• Directions
Give each line of the records again exactly and omit every picture.

• Extracted information
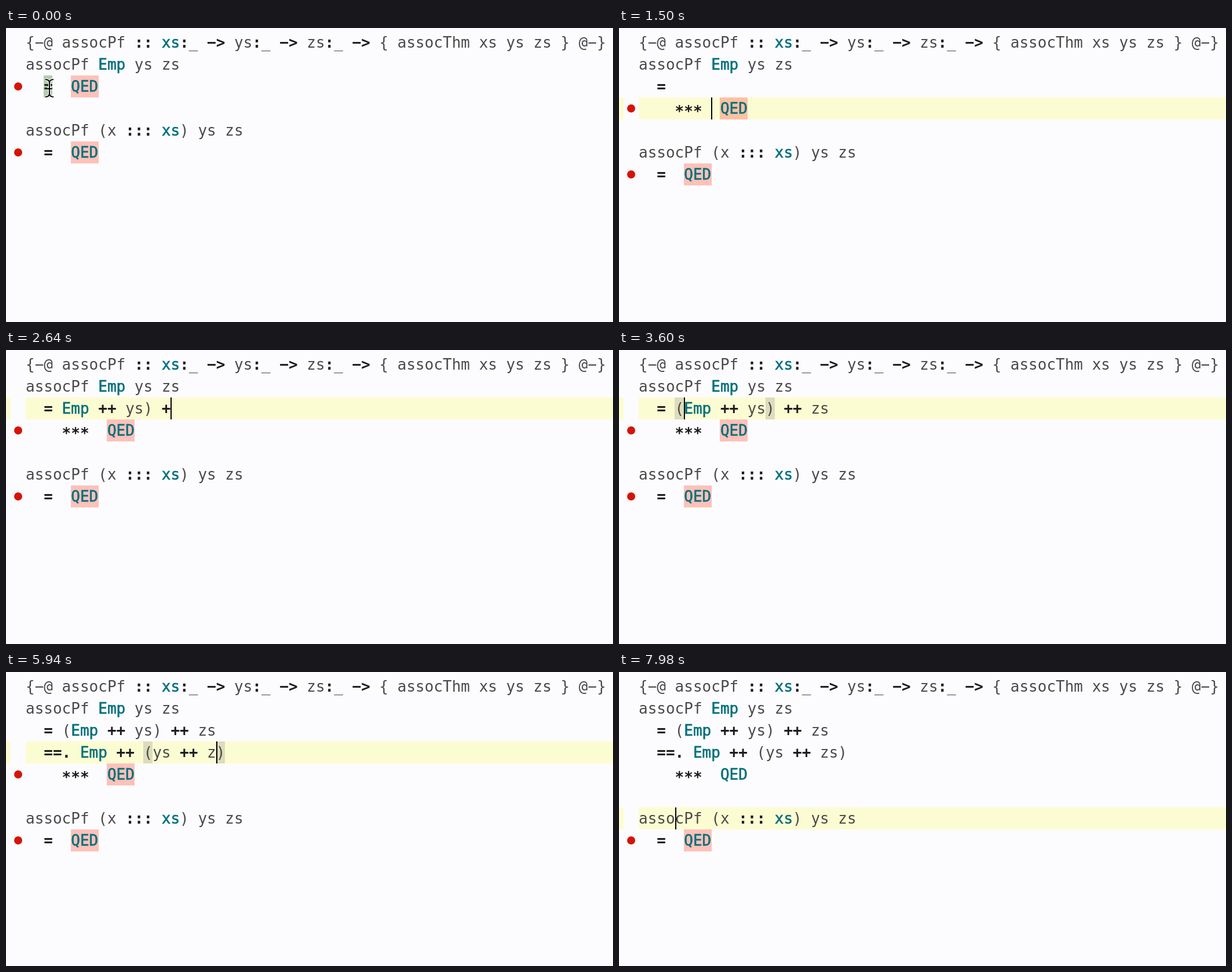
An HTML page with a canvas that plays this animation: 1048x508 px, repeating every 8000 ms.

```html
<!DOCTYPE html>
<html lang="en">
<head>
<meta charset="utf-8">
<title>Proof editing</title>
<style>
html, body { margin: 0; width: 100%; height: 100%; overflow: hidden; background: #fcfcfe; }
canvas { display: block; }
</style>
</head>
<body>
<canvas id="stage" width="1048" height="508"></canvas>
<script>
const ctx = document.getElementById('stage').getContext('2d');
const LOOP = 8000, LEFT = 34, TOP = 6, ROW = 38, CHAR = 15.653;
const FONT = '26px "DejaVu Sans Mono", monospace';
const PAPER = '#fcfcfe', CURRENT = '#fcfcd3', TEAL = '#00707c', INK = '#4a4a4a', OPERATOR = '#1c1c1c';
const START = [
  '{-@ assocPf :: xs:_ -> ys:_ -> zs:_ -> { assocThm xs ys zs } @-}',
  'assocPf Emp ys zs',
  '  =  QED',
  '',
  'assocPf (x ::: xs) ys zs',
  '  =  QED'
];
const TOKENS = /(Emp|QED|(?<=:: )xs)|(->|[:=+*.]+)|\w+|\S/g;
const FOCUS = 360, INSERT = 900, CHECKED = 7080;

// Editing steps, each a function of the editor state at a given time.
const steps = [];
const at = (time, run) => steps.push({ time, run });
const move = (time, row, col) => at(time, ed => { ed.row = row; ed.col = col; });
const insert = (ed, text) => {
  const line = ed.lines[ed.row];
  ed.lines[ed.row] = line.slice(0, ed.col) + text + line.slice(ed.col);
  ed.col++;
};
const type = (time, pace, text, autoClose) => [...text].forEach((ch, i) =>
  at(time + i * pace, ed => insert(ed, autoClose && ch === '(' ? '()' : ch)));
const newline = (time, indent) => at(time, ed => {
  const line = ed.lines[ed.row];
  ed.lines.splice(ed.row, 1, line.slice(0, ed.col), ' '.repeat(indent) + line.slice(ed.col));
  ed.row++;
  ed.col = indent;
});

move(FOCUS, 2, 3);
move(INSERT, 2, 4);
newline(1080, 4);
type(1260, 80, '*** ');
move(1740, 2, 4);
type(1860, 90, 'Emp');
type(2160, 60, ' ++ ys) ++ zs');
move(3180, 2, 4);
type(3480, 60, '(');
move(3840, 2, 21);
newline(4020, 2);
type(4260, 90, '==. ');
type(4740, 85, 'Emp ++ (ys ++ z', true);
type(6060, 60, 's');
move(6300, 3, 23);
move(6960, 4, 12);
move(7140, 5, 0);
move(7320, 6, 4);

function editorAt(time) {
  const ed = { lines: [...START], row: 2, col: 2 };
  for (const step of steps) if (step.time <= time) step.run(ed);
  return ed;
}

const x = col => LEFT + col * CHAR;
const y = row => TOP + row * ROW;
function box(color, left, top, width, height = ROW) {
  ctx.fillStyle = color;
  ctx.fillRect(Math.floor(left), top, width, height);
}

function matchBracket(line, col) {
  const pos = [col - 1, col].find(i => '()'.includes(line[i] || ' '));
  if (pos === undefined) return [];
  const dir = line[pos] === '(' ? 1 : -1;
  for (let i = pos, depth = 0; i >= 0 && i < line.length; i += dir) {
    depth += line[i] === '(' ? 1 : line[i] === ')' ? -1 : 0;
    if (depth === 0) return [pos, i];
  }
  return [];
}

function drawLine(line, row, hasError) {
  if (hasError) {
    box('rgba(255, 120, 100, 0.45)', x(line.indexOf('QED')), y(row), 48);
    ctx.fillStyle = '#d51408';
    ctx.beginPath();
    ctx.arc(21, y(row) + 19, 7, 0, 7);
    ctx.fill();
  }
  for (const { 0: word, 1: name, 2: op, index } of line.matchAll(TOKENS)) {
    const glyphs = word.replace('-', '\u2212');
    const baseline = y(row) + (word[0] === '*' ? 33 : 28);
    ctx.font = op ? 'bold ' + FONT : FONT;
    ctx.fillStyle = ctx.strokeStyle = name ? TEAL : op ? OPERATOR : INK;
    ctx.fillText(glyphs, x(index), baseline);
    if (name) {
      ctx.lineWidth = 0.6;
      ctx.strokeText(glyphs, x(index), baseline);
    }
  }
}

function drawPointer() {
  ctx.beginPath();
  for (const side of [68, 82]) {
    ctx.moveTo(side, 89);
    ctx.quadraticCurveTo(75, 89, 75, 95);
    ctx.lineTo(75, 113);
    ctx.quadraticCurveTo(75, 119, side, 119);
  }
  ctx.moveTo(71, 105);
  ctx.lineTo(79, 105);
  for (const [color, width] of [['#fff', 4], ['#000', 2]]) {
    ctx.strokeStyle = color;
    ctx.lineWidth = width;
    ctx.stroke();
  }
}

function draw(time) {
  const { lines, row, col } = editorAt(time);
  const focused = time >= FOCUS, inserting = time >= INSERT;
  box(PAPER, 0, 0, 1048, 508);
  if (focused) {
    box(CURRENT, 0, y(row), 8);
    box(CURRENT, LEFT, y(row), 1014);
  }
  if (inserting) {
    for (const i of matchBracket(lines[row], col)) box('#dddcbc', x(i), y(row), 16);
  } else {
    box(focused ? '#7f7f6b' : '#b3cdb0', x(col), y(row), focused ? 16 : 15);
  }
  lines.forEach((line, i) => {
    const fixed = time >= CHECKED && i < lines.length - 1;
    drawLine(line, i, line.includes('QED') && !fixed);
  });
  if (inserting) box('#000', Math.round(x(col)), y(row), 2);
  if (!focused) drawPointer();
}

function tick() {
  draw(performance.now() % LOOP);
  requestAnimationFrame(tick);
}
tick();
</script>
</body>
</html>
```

• Answer space
An HTML page with a canvas that plays this animation: 1048x508 px, repeating every 8000 ms.

```html
<!DOCTYPE html>
<html lang="en">
<head>
<meta charset="utf-8">
<title>Proof editing</title>
<style>
html, body { margin: 0; width: 100%; height: 100%; overflow: hidden; background: #fcfcfe; }
canvas { display: block; }
</style>
</head>
<body>
<canvas id="stage" width="1048" height="508"></canvas>
<script>
const ctx = document.getElementById('stage').getContext('2d');
const LOOP = 8000, LEFT = 34, TOP = 6, ROW = 38, CHAR = 15.653;
const FONT = '26px "DejaVu Sans Mono", monospace';
const PAPER = '#fcfcfe', CURRENT = '#fcfcd3', TEAL = '#00707c', INK = '#4a4a4a', OPERATOR = '#1c1c1c';
const START = [
  '{-@ assocPf :: xs:_ -> ys:_ -> zs:_ -> { assocThm xs ys zs } @-}',
  'assocPf Emp ys zs',
  '  =  QED',
  '',
  'assocPf (x ::: xs) ys zs',
  '  =  QED'
];
const TOKENS = /(Emp|QED|(?<=:: )xs)|(->|[:=+*.]+)|\w+|\S/g;
const FOCUS = 360, INSERT = 900, CHECKED = 7080;

// Editing steps, each a function of the editor state at a given time.
const steps = [];
const at = (time, run) => steps.push({ time, run });
const move = (time, row, col) => at(time, ed => { ed.row = row; ed.col = col; });
const insert = (ed, text) => {
  const line = ed.lines[ed.row];
  ed.lines[ed.row] = line.slice(0, ed.col) + text + line.slice(ed.col);
  ed.col++;
};
const type = (time, pace, text, autoClose) => [...text].forEach((ch, i) =>
  at(time + i * pace, ed => insert(ed, autoClose && ch === '(' ? '()' : ch)));
const newline = (time, indent) => at(time, ed => {
  const line = ed.lines[ed.row];
  ed.lines.splice(ed.row, 1, line.slice(0, ed.col), ' '.repeat(indent) + line.slice(ed.col));
  ed.row++;
  ed.col = indent;
});

move(FOCUS, 2, 3);
move(INSERT, 2, 4);
newline(1080, 4);
type(1260, 80, '*** ');
move(1740, 2, 4);
type(1860, 90, 'Emp');
type(2160, 60, ' ++ ys) ++ zs');
move(3180, 2, 4);
type(3480, 60, '(');
move(3840, 2, 21);
newline(4020, 2);
type(4260, 90, '==. ');
type(4740, 85, 'Emp ++ (ys ++ z', true);
type(6060, 60, 's');
move(6300, 3, 23);
move(6960, 4, 12);
move(7140, 5, 0);
move(7320, 6, 4);

function editorAt(time) {
  const ed = { lines: [...START], row: 2, col: 2 };
  for (const step of steps) if (step.time <= time) step.run(ed);
  return ed;
}

const x = col => LEFT + col * CHAR;
const y = row => TOP + row * ROW;
function box(color, left, top, width, height = ROW) {
  ctx.fillStyle = color;
  ctx.fillRect(Math.floor(left), top, width, height);
}

function matchBracket(line, col) {
  const pos = [col - 1, col].find(i => '()'.includes(line[i] || ' '));
  if (pos === undefined) return [];
  const dir = line[pos] === '(' ? 1 : -1;
  for (let i = pos, depth = 0; i >= 0 && i < line.length; i += dir) {
    depth += line[i] === '(' ? 1 : line[i] === ')' ? -1 : 0;
    if (depth === 0) return [pos, i];
  }
  return [];
}

function drawLine(line, row, hasError) {
  if (hasError) {
    box('rgba(255, 120, 100, 0.45)', x(line.indexOf('QED')), y(row), 48);
    ctx.fillStyle = '#d51408';
    ctx.beginPath();
    ctx.arc(21, y(row) + 19, 7, 0, 7);
    ctx.fill();
  }
  for (const { 0: word, 1: name, 2: op, index } of line.matchAll(TOKENS)) {
    const glyphs = word.replace('-', '\u2212');
    const baseline = y(row) + (word[0] === '*' ? 33 : 28);
    ctx.font = op ? 'bold ' + FONT : FONT;
    ctx.fillStyle = ctx.strokeStyle = name ? TEAL : op ? OPERATOR : INK;
    ctx.fillText(glyphs, x(index), baseline);
    if (name) {
      ctx.lineWidth = 0.6;
      ctx.strokeText(glyphs, x(index), baseline);
    }
  }
}

function drawPointer() {
  ctx.beginPath();
  for (const side of [68, 82]) {
    ctx.moveTo(side, 89);
    ctx.quadraticCurveTo(75, 89, 75, 95);
    ctx.lineTo(75, 113);
    ctx.quadraticCurveTo(75, 119, side, 119);
  }
  ctx.moveTo(71, 105);
  ctx.lineTo(79, 105);
  for (const [color, width] of [['#fff', 4], ['#000', 2]]) {
    ctx.strokeStyle = color;
    ctx.lineWidth = width;
    ctx.stroke();
  }
}

function draw(time) {
  const { lines, row, col } = editorAt(time);
  const focused = time >= FOCUS, inserting = time >= INSERT;
  box(PAPER, 0, 0, 1048, 508);
  if (focused) {
    box(CURRENT, 0, y(row), 8);
    box(CURRENT, LEFT, y(row), 1014);
  }
  if (inserting) {
    for (const i of matchBracket(lines[row], col)) box('#dddcbc', x(i), y(row), 16);
  } else {
    box(focused ? '#7f7f6b' : '#b3cdb0', x(col), y(row), focused ? 16 : 15);
  }
  lines.forEach((line, i) => {
    const fixed = time >= CHECKED && i < lines.length - 1;
    drawLine(line, i, line.includes('QED') && !fixed);
  });
  if (inserting) box('#000', Math.round(x(col)), y(row), 2);
  if (!focused) drawPointer();
}

function tick() {
  draw(performance.now() % LOOP);
  requestAnimationFrame(tick);
}
tick();
</script>
</body>
</html>
```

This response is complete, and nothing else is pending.